> [Stored data entries]

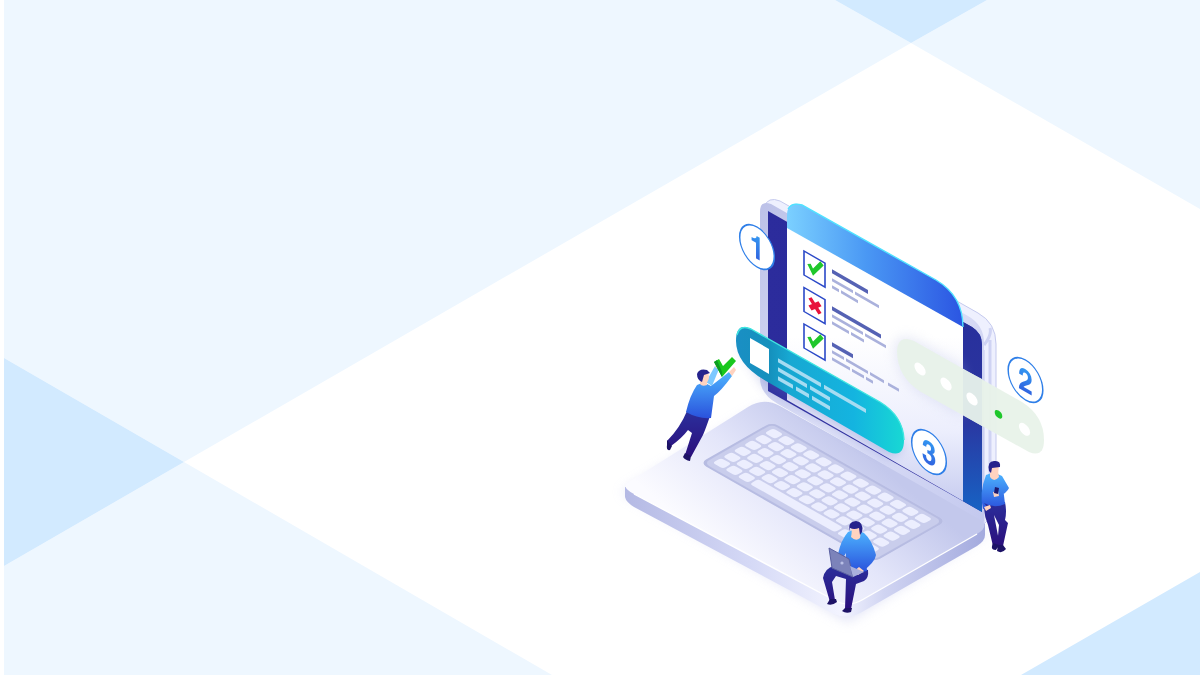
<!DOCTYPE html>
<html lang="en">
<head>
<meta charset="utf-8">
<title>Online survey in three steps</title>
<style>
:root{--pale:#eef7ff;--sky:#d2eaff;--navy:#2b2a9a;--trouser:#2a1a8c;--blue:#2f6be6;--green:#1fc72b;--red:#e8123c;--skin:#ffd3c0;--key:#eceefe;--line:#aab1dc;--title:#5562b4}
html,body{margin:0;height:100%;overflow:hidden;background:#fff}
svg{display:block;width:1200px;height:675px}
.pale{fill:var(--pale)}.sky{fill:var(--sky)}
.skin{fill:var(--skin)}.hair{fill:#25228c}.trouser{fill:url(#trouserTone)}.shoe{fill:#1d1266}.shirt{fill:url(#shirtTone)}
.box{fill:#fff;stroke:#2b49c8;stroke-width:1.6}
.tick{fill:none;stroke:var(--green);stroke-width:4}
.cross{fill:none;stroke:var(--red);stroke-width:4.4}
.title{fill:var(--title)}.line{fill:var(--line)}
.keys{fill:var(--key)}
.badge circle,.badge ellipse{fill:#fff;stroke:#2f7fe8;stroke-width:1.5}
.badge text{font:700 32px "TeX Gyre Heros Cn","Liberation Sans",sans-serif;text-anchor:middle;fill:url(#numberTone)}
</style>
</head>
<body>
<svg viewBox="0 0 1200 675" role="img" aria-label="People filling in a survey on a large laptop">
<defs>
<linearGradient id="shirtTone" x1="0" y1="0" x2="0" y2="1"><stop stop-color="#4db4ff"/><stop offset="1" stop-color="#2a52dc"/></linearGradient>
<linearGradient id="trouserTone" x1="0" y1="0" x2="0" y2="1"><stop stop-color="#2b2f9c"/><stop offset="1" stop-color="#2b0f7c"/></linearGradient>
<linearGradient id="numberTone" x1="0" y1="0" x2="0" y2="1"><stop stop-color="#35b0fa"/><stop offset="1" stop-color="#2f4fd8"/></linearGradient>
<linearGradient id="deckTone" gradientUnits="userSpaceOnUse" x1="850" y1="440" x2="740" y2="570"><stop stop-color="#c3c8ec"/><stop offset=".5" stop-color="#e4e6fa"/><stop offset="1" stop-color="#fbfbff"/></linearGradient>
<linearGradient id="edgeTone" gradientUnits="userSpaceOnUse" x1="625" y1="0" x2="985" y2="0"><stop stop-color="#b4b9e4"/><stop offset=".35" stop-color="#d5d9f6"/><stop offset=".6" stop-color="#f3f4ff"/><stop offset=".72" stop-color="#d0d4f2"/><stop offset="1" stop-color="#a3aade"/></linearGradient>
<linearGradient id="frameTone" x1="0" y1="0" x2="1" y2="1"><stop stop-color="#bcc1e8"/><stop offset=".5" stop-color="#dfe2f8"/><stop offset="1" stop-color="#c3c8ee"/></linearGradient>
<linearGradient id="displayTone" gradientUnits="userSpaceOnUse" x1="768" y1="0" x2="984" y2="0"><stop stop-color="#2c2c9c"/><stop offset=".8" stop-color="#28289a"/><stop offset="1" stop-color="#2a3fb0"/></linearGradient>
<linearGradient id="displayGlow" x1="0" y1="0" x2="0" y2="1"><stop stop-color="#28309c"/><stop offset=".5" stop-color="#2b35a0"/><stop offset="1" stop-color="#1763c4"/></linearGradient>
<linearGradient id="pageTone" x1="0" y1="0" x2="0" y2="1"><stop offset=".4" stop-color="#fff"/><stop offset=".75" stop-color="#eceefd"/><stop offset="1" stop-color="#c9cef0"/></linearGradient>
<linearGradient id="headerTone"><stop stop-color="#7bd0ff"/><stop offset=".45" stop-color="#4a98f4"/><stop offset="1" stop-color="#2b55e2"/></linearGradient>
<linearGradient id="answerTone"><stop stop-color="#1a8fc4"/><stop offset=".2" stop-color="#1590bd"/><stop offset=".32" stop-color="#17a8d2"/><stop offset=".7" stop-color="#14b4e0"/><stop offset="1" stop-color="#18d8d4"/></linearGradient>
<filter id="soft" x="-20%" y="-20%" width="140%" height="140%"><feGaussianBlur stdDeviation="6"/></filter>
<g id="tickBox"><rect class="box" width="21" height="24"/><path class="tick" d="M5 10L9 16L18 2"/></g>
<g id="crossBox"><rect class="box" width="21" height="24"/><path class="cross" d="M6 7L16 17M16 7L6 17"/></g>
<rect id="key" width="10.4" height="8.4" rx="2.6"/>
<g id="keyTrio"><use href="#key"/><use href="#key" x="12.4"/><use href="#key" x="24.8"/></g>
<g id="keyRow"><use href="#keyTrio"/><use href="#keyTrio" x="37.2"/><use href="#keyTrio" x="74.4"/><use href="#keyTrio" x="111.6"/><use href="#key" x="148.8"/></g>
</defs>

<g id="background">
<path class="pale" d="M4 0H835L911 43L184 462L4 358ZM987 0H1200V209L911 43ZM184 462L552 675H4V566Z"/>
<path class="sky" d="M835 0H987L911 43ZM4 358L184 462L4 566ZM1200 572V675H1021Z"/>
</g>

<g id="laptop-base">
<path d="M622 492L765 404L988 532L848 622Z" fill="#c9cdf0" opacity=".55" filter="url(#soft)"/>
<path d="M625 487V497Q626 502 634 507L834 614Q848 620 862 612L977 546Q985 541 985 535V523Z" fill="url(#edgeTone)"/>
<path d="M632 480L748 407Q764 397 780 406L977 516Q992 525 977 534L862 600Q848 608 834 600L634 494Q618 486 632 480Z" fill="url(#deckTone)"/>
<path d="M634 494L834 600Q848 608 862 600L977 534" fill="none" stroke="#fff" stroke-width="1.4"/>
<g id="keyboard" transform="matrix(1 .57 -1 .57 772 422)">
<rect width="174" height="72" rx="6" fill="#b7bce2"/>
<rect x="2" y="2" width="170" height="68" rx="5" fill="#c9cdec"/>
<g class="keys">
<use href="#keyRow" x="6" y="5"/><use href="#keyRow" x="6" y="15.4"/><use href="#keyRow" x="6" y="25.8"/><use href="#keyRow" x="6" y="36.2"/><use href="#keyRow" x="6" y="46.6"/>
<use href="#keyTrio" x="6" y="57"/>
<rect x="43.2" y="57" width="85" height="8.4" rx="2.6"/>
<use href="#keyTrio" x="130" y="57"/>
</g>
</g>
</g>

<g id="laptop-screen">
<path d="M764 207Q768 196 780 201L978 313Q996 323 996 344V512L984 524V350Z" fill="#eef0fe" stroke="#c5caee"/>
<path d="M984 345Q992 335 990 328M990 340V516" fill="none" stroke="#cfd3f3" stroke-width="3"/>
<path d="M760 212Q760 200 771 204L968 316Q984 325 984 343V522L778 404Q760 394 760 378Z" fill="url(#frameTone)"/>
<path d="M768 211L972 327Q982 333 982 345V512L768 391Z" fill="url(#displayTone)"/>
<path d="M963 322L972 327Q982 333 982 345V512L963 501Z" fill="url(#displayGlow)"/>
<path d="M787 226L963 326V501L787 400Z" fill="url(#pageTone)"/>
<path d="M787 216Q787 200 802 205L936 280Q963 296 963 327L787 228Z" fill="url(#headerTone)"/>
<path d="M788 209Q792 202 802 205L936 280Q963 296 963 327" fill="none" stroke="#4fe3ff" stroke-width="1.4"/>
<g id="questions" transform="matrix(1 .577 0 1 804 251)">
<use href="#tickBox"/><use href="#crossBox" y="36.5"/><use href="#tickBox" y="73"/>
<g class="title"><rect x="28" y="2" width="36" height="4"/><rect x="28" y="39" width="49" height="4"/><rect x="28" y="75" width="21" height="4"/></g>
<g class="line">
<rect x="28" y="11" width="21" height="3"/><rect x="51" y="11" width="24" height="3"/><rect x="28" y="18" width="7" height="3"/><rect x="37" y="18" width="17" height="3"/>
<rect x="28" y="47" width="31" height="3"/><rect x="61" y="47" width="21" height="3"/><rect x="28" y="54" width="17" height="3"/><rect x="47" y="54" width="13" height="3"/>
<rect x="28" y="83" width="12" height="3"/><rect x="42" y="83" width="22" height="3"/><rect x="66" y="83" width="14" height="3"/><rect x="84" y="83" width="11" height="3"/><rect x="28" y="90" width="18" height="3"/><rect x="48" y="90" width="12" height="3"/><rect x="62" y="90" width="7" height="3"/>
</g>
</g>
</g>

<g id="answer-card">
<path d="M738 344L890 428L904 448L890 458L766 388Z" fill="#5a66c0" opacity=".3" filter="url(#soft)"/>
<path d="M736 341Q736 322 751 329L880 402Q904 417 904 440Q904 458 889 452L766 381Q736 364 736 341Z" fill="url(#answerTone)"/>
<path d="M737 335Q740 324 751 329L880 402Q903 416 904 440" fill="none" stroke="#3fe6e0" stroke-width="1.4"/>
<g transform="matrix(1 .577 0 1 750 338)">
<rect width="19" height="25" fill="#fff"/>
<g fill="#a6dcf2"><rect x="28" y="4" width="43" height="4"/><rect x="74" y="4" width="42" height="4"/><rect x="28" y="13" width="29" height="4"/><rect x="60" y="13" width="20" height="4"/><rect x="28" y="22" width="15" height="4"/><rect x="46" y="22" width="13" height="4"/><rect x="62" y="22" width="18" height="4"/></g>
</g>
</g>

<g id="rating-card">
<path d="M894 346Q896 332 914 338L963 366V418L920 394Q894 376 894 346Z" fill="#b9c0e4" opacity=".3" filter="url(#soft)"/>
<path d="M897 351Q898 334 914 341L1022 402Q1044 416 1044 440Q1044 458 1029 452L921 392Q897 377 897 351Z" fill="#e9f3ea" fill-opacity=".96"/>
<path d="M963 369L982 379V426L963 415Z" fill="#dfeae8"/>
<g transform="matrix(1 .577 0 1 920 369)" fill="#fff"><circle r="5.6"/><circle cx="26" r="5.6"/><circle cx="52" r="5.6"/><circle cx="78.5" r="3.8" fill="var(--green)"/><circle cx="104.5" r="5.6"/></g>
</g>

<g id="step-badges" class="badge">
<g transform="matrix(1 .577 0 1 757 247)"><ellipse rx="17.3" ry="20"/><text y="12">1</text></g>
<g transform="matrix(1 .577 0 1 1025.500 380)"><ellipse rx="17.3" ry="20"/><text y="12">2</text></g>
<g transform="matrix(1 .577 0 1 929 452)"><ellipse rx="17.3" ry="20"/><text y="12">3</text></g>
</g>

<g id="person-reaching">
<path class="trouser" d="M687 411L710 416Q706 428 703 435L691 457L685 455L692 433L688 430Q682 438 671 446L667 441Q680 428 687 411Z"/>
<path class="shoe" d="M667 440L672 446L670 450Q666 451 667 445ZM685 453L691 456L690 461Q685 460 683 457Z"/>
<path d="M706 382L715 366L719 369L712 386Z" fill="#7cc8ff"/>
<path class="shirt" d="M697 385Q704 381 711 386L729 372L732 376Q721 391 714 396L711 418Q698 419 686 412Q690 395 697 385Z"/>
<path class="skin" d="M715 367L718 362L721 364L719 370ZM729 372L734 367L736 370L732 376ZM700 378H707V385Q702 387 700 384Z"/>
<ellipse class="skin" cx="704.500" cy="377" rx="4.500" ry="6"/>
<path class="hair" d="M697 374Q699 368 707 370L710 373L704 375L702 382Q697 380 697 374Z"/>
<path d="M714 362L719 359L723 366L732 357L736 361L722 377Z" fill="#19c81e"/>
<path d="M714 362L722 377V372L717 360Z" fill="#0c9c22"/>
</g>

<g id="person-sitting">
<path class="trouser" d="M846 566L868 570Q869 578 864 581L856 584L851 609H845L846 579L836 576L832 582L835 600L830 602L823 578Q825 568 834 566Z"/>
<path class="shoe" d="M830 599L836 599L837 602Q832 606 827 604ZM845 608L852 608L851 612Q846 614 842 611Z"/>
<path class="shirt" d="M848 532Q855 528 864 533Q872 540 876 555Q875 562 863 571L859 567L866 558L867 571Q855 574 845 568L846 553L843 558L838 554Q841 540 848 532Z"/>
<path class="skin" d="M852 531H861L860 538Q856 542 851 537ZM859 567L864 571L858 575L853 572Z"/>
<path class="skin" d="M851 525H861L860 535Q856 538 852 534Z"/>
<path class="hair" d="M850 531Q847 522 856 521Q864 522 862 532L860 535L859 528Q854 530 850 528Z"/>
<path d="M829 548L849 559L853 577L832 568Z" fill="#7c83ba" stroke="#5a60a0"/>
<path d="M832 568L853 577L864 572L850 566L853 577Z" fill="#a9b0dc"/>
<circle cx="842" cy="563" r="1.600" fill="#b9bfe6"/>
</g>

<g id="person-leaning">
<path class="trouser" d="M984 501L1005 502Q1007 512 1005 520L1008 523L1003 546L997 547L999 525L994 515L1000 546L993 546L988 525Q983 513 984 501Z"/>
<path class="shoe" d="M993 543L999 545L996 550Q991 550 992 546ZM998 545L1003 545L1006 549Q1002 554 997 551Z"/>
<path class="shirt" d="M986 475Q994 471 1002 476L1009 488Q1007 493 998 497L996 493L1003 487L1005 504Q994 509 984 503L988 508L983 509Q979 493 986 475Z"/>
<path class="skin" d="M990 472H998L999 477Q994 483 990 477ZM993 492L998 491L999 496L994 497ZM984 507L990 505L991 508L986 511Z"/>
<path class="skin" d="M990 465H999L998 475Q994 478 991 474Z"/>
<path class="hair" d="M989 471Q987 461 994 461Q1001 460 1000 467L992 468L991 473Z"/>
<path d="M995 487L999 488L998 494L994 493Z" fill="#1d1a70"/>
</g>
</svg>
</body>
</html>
* * *
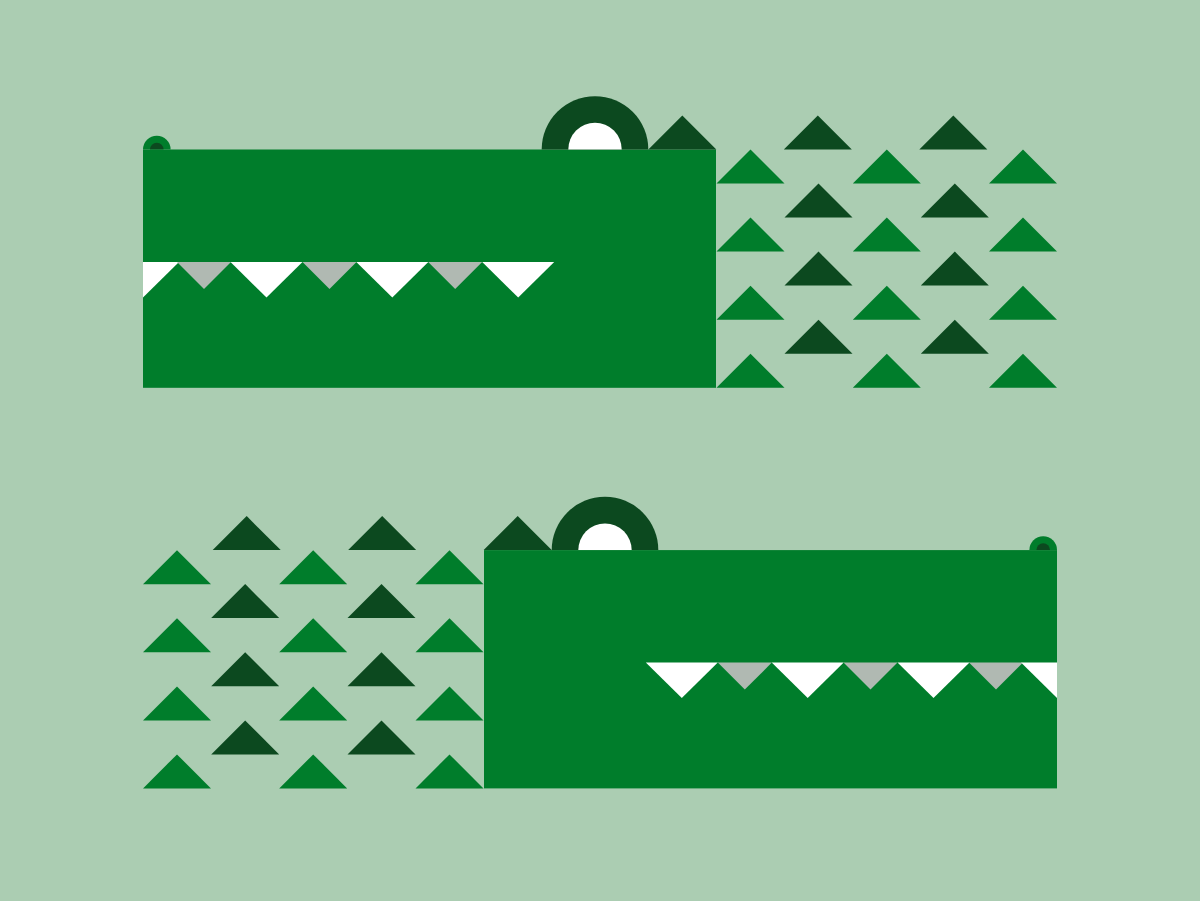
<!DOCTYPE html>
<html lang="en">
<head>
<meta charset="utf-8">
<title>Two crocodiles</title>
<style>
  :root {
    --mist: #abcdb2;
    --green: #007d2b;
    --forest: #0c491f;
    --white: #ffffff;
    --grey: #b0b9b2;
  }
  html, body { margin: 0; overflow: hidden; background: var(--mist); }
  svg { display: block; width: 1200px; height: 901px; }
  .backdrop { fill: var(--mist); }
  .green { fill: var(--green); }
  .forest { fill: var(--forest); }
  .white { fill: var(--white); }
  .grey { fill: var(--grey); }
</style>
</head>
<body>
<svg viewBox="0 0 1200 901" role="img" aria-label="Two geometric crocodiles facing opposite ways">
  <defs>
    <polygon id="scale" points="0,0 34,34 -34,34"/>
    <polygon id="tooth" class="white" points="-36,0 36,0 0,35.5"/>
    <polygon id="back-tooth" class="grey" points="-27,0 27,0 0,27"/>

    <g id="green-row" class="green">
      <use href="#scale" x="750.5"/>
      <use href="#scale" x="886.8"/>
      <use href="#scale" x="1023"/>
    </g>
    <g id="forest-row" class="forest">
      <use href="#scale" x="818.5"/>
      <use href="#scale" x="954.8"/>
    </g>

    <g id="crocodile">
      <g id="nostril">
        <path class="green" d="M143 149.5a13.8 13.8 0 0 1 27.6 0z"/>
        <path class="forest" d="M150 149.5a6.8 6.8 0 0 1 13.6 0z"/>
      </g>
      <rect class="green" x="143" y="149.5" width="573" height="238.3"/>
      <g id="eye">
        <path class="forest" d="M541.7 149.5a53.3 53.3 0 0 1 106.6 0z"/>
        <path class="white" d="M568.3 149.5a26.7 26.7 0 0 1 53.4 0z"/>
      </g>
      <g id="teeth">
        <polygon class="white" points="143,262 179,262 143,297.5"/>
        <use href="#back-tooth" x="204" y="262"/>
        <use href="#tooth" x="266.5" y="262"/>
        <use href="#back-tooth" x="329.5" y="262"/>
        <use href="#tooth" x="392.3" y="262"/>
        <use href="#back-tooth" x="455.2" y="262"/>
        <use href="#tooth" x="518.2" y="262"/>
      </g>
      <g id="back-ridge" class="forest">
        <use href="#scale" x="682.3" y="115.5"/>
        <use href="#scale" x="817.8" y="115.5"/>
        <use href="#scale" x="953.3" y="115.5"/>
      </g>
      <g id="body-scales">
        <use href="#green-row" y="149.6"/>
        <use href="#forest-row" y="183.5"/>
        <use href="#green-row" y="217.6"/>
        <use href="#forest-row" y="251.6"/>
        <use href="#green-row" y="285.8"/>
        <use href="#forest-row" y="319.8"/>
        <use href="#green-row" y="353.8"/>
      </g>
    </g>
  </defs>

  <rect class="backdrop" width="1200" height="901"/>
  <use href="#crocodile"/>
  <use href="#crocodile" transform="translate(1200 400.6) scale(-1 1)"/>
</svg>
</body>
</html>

> [EXERCISE OBJECTIVE] Look for the string "tooth" in the data above and return every line that has it.

> [ANSWER FOR THE TASK]
    <polygon id="tooth" class="white" points="-36,0 36,0 0,35.5"/>
    <polygon id="back-tooth" class="grey" points="-27,0 27,0 0,27"/>
        <use href="#back-tooth" x="204" y="262"/>
        <use href="#tooth" x="266.5" y="262"/>
        <use href="#back-tooth" x="329.5" y="262"/>
        <use href="#tooth" x="392.3" y="262"/>
        <use href="#back-tooth" x="455.2" y="262"/>
        <use href="#tooth" x="518.2" y="262"/>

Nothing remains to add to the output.